May Sunday 20- I arrived at the Joshua Tree National Park Visitor’s Center in Twentynine Palms a little after 3PM. There were around twenty folks and a few Park Rangers setting up and preparing for the eclipse that wouldn’t begin until 5:24PM.
One Ranger was using a paper hole-punch to make viewing devices out of thin cardboard stock. The lady Ranger told me she had 200 special eyeglasses for viewing the eclipse and she was hoping it would be enough for those who came to the event.
Two Astronomy volunteers were in the last stages of setting up their telescopes and people began to lineup to observe the Sun and its sunspots; the eclipse was still hours away.
There were folks from all over the world here to see the annular eclipse. I got into a conversation with a visitor from New York State. He came all the way out here to take pictures of the eclipse with his Cannon 7D and this humongous zoom lens stuck to the front.
Around 4:15PM folks started showing up. The Rangers were showing the kids how to work the pinhole cardboard device, which we discovered later, had too big of hole from the punch and had to be redone by poking a new hole with a nail the Rangers supplied.
By 4:45PM there were, by my best guess, upwards towards 400 parents with their kids standing in line to get those 200 special viewing glasses. Clearly there wouldn’t be enough. The Ranger asked that only one pair be handed out per family. I decided to wait so those who never seen an eclipse before would get a pair.
One Astronomer volunteers had connected his scope to a projector for viewing the eclipse on a large movie screen. And at 5:24PM the eclipse was beginning and by 5:30 could clearly be seen on that screen. There upon the table by the projector were a few pairs of glasses left and I made off with one. I held it up to the lens of my camera and started taking pictures of the eclipse. I don’t know if I was the first to try this, I didn’t see anyone doing this before I tried it, but now everyone was taking pictures through them using their cell phones and whatever that could go click.
I went here and there taking pictures and videos, listening to folks laughing, oohing and aahing, wearing those funny looking glasses that made it look like they were watching a 3D movie.
It was mighty fine to see all these folks interested in astronomy. I listened in on one father explaining to his young son about the eclipse; this touched my heart.
At 6:38PM came totality or as close to it as we were going to get from where we were and it being an annular eclipse. You could really notice the dimming of the Sun. I lent my glasses to a young couple from Belgian. They were traveling America and were really excited to be here in our beautiful desert viewing this marvelous feat of nature. I took some fair pictures, but none as good as the ones I took as the Sun and Moon started to set together into the western horizon. I didn’t even need those glasses covering my lens.
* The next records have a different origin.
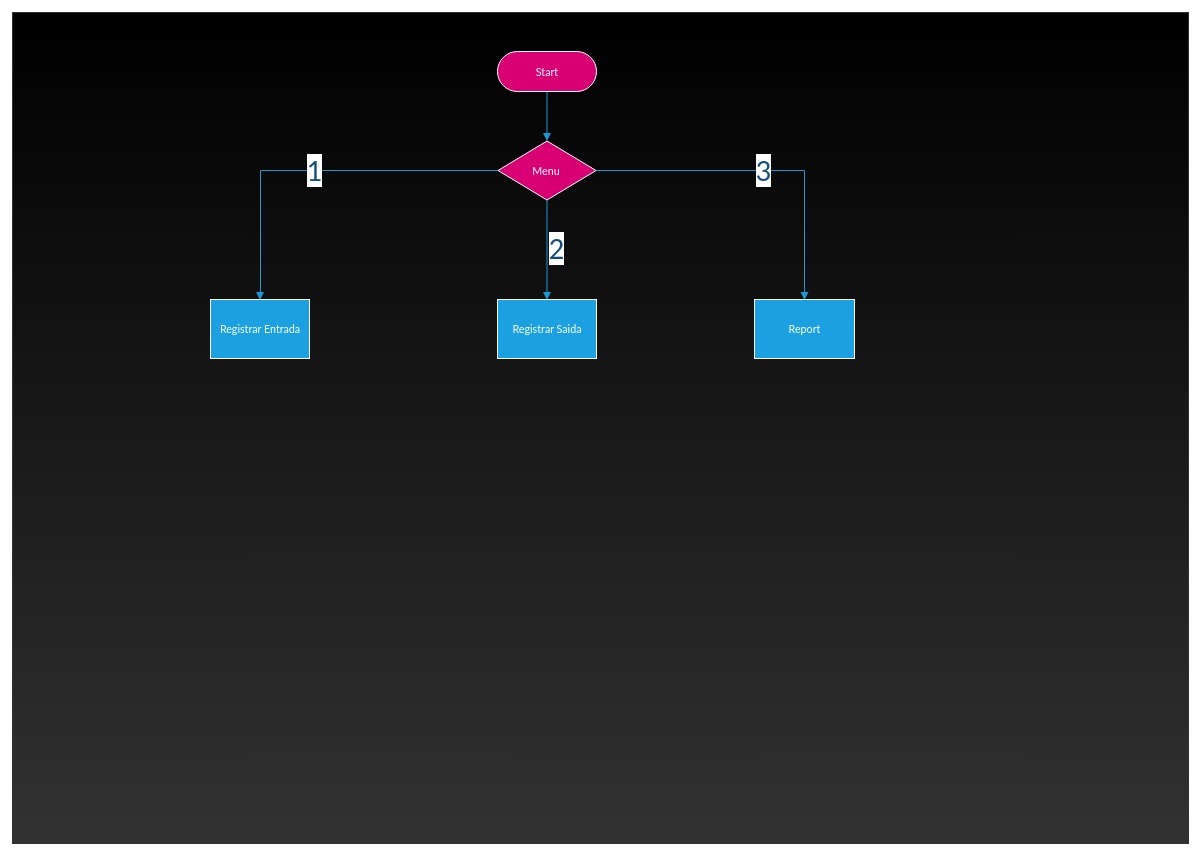
<!DOCTYPE html>
<html lang="pt">
<head>
<meta charset="utf-8">
<title>Menu flowchart</title>
<style>
:root {
  --paper: #ffffff;
  --board-top: #000000;
  --board-bottom: #323232;
  --pink: #d80073;
  --blue: #1ba1e2;
  --line: #1c97d5;
  --digit: #12507b;
}
* { box-sizing: border-box; margin: 0; }
body { width: 1200px; height: 855px; overflow: hidden; background: var(--paper); font-family: Lato, sans-serif; }
.flowchart { position: relative; width: 1200px; height: 855px; overflow: hidden; }
.board { position: absolute; left: 12px; top: 12px; width: 1177px; height: 832px; background: linear-gradient(var(--board-top), var(--board-bottom)); border: 1px solid var(--board-bottom); }
.connectors { position: absolute; left: 0; top: 0; }
.connectors .path { fill: none; stroke: var(--line); stroke-width: 1; }
.connectors .arrow { fill: var(--line); }
.connectors .decision { fill: var(--pink); stroke: var(--paper); stroke-width: 1; }
.node { position: absolute; display: flex; align-items: center; justify-content: center; width: 100px; color: var(--paper); font-size: 10.7px; line-height: 13px; white-space: nowrap; padding-bottom: 1px; }
.terminal { left: 497px; top: 51px; height: 41px; border: 1px solid var(--paper); border-radius: 21px; background: var(--pink); }
.menu { left: 496px; top: 141px; height: 60px; }
.process { top: 299px; height: 60px; border: 1px solid var(--paper); background: var(--blue); }
.entry { left: 210px; }
.exit { left: 497px; }
.report { left: 754px; width: 101px; }
.option { position: absolute; display: flex; align-items: center; justify-content: center; width: 15px; height: 33px; background: var(--paper); color: var(--digit); font-size: 27px; line-height: 33px; }
.option-1 { left: 307px; top: 154px; }
.option-2 { left: 549px; top: 232px; }
.option-3 { left: 756px; top: 154px; }
</style>
</head>
<body>
<main class="flowchart">
  <div class="board"></div>
  <svg class="connectors" width="1200" height="855" viewBox="0 0 1200 855" aria-hidden="true">
    <defs>
      <polygon id="arrowhead" class="arrow" points="-4,-7 4,-7 0,1"/>
    </defs>
    <path class="path" d="M547 92V135M547 200V293" />
    <path class="path" d="M498 170.5H260.5V293M596 170.5H804.5V293"/>
    <use href="#arrowhead" x="547" y="140"/>
    <use href="#arrowhead" x="260" y="299"/>
    <use href="#arrowhead" x="547" y="299"/>
    <use href="#arrowhead" x="804.5" y="299"/>
    <polygon class="decision" points="547,141 596,170.5 547,200 498,170.5"/>
  </svg>
  <div class="node terminal">Start</div>
  <div class="node menu">Menu</div>
  <div class="node process entry">Registrar Entrada</div>
  <div class="node process exit">Registrar Saida</div>
  <div class="node process report">Report</div>
  <span class="option option-1">1</span>
  <span class="option option-2">2</span>
  <span class="option option-3">3</span>
</main>
</body>
</html>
I just clicked away until the last little speck of light vanished; ending what was a wonderful day.
The Park had a night program that started at 8PM. The Rangers setup two telescopes to view the night sky. Now I was in my element!